These types of videos could be case study–based videos or could be contentious statements or topics deliberately designed to provoke a response or discussion. For example, a case study video series could be released progressively, providing more information as the student(s) work through each video, giving students the opportunity to adapt their thoughts or responses as they progress. These case study videos could also deliberately leave out key information for the students to find out or discuss.
Video can be a really effective method of getting engagement or provoking a reaction, while communicating views from extreme ends of the spectrum can ignite a debate or add valuable real-world context to a piece of learning. This type of content can increase involvement from students and get them to engage more actively during sessions. There are also several other digital technologies like polling systems that can be used in conjunction with these videos and you can then get a visual representation of the views of your students.

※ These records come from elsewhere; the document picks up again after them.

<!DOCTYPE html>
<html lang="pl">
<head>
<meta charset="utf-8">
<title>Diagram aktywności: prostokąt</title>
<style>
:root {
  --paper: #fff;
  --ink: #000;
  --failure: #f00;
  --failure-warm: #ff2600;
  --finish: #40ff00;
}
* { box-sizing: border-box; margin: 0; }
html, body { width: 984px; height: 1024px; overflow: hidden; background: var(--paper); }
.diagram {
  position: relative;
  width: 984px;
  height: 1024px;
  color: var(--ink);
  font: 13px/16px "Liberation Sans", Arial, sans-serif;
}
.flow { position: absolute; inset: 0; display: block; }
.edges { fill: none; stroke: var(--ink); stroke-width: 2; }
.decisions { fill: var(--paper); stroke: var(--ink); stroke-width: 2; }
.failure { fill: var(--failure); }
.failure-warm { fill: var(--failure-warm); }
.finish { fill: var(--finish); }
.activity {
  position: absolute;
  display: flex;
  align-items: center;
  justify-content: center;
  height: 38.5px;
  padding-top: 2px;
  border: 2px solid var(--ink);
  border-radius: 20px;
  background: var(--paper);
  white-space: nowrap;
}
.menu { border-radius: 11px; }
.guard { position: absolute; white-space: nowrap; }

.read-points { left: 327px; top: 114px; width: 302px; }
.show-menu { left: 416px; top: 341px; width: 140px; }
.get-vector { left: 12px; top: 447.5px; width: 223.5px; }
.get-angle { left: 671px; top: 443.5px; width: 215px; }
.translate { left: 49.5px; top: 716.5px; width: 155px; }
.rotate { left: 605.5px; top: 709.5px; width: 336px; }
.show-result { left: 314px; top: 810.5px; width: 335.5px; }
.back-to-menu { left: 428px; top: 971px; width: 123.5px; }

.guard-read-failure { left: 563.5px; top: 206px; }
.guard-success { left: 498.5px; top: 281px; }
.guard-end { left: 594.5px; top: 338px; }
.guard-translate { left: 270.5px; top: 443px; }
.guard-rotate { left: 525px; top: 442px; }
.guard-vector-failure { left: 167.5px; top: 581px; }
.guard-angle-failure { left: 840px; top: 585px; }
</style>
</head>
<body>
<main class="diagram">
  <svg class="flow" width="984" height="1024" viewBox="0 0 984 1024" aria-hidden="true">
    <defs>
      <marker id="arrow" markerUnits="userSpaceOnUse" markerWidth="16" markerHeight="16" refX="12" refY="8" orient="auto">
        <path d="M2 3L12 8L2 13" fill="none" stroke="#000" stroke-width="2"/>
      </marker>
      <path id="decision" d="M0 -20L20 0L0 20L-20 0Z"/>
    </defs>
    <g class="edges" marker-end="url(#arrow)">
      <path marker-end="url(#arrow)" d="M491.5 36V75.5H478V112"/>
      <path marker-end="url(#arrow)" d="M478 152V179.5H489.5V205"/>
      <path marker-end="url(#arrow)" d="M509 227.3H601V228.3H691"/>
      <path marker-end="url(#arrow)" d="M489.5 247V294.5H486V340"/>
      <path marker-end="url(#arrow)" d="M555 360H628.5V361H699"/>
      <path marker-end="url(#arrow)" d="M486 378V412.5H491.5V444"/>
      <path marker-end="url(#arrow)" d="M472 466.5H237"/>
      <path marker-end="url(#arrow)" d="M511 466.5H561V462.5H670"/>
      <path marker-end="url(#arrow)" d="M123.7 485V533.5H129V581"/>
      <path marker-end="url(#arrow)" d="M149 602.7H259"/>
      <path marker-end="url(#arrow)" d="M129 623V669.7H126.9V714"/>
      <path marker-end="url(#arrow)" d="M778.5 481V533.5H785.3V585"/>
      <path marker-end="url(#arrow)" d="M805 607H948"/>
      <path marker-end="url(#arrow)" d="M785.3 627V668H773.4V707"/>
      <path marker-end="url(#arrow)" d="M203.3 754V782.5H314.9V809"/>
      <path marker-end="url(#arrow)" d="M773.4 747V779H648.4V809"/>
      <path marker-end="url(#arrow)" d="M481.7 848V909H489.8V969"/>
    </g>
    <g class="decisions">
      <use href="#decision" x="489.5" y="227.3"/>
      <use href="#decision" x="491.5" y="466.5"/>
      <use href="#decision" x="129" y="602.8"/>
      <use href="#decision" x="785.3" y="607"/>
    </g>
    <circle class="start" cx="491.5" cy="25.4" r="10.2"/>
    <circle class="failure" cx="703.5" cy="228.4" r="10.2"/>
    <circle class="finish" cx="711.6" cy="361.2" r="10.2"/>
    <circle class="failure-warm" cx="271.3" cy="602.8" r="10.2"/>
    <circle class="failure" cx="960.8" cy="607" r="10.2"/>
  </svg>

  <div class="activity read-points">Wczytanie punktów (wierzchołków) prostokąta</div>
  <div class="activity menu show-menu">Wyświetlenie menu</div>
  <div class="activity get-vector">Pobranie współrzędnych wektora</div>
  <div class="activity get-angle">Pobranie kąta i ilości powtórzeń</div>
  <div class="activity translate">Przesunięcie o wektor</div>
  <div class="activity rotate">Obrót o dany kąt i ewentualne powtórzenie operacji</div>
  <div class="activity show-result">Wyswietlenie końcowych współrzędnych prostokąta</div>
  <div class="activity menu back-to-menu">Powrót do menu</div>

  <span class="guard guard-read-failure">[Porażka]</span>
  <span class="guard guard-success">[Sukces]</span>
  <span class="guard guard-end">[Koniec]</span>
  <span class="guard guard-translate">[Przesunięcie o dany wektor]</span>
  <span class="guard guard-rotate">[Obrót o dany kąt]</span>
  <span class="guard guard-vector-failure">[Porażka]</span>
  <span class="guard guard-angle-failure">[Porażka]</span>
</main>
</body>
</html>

You can create these types of experiences with existing content that you can source from either the Panopto Shared Repository or Box of Broadcasts. You can take a segment of an already created piece of media and play it either within a lecture and discuss it within the session or do it as a flipped approach, letting the students watch the clip beforehand. However, creating and designing your own content gives scope to construct something to direct the debate in a particular direction and potentially make it more challenging for your students.
If any academic staff would like more advice and guidance on how to discuss more about videos to encourage discussion or increase engagement for your teaching and learning, please contact firstname.lastname@example.org
Author: Charlotte Ellis (Learning Technology Media Advisor)